Veblen Goods: Why Sports Cars and Diamonds Don’t Obey the Law of Demand

Written by Joshua Ravichandran

What are the first things that come to mind when you think of a Ferrari? Probably something that’s red, fast, and most definitely expensive. Despite its astronomically high price, Ferrari cars are sold out many years in advance because the demand for one is so high. This is the opposite of what’s expected based on the law of demand, but that’s because a Ferrari is a Veblen good.

Veblen goods are products that increase in demand as the price rises, resulting in an upward sloping demand curve instead of a downward sloping demand curve. This phenomenon was first explained by Thorstein Veblen in 1899 in his book The Theory of the Leisure Class. Veblen hypothesized that certain expensive goods aren’t purchased in spite of their price but instead because of their high price. Veblen introduced the idea of conspicuous consumption, which is now more commonly known as a status symbol. This is a good that is purchased to portray one’s status. This means that wealthy individuals purchase these goods on the basis that they are expensive. Veblen goods seem to violate the law of demand because the higher the price of a good the more people want it.

There are many reasons why people are attracted to Veblen goods. The first is that a higher price is perceived as an indication of higher quality. It is important to be cautious when thinking this way, as sometimes a higher price does not equate to better quality. A famous example of this comes from the whiskey brand Chivas Regal. Chivas Regal struggled to sell their product when they initially launched, however they decided to raise their price. Keeping all things constant except the new higher price, Chivas Regal had an explosion of sales. People were drawn to Chivas Reglas because they assumed it must be higher quality with a high price tag, and it resulted in more demand with an increased price. This illustrates the irrational behavior of some veblen goods. Companies that market themselves as luxury with a higher price point have been found to get their products from the same suppliers as more budget alternatives. Not every expensive product is poor quality, but even if it is they often come as some type of status symbol.

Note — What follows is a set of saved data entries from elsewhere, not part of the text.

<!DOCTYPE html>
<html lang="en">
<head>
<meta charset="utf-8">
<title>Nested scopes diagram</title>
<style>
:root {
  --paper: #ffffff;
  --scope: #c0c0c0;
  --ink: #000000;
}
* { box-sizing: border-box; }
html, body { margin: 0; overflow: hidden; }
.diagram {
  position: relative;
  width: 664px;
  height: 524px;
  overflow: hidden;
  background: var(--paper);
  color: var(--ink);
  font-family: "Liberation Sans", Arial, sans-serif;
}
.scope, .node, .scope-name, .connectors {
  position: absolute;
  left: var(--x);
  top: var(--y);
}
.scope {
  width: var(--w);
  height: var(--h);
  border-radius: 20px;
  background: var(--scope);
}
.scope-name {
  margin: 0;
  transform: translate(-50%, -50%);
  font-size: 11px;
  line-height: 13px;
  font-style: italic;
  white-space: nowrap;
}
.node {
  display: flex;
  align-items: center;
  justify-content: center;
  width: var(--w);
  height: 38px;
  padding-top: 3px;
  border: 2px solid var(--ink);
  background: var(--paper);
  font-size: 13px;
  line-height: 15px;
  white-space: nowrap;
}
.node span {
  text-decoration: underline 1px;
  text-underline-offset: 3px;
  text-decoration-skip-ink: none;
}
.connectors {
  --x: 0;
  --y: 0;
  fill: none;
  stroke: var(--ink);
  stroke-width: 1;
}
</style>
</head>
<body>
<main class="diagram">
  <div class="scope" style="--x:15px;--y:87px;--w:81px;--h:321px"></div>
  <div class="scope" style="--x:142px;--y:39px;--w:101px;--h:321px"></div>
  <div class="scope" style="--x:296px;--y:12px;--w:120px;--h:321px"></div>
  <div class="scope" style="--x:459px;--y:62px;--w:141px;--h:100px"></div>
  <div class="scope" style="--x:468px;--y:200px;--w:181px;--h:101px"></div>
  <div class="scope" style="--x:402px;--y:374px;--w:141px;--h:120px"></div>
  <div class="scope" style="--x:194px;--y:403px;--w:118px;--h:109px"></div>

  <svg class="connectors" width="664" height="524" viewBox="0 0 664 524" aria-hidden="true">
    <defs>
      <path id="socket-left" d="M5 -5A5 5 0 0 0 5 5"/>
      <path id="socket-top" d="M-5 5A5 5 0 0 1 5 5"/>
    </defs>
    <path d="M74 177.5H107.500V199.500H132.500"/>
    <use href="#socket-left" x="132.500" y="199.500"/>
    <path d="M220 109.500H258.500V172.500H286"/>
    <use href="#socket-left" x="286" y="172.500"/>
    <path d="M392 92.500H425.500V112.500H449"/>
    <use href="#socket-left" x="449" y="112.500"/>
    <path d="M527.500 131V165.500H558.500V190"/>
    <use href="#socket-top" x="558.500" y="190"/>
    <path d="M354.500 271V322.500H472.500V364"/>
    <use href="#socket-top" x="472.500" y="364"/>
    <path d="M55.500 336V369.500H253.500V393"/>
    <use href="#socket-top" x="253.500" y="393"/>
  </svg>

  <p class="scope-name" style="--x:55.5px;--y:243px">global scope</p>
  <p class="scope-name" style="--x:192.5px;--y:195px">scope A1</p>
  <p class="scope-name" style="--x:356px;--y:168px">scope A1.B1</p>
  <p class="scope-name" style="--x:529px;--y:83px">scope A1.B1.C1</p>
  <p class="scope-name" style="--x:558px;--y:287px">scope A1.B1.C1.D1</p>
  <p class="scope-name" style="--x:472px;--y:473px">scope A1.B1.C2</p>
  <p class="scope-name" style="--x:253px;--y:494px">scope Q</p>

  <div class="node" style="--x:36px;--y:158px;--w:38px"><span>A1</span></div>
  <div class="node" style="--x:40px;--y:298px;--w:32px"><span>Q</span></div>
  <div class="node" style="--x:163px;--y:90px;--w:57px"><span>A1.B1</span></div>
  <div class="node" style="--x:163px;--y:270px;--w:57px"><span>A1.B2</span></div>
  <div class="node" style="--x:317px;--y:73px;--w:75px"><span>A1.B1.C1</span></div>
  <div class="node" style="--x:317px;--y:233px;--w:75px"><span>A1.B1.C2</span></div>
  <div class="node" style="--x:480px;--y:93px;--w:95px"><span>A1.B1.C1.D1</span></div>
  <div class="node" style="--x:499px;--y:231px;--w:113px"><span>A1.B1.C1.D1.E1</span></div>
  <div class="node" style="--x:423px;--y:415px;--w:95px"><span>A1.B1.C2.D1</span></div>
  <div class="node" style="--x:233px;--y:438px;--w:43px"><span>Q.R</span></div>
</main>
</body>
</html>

Status symbols are the second main reason why people are attracted to Veblen goods. Since Veblen goods are tied to conspicuous consumption, a higher price is something that is unachievable for the masses. A Ferrari isn’t only an incredible car, it’s also something that is out of reach for a majority of the world. By owning a Ferrari, it places people into a different social class and that is directly a result of the high price. The more people who are hoping to be perceived as in a high social class, the more demand there is for cars. This is also true for diamonds. Diamonds are not particularly rare, but through intense marketing and strategic business decisions the price for diamonds is quite high. Unlike your groceries, most people want the most expensive diamond they can afford for their wedding ring. Since a higher price diamond makes it more desirable to display status, they are also considered a Veblen good.

Veblen goods are not unique to products, it is also seen in services. For instance, if someone is looking to hire a lawyer, they want to choose the best possible person. If given two options, one who charges $50 an hour and another who charges $1,000 an hour, it seems like the $1,000 lawyer must be worth their price. Major corporations are likely to hire who they think is best, so the demand for that lawyer is higher. In reality, the $50 lawyer could be just as good, but the lower price makes them appear as the “worse” or budget alternative. Veblen goods are a unique category in the world, but they are easy to spot. The key signs for a Veblen good is part of the appeal is the high price. As a consumer, it is up to you to figure out if the status is worth the extra premium. If you realize the status isn’t for you, you should follow the law of demand and buy less when the price is higher.


Chen, James. “Veblen Good”. Investopedia, 30 November 2020,: good.asp

Finch, Carol. “What is the Chivas Regal Effect”. Bizfluent, 26 September, 2017;

Finkle, Colin. “What Is a Veblen Good? BMB: Brand Marketing Blog; branding-definitions/veblen-good/.

Veblen, Thorstein, 1857-1929. The Theory of the Leisure Class. New York, N.Y., U.S.A. Penguin Books, 1994.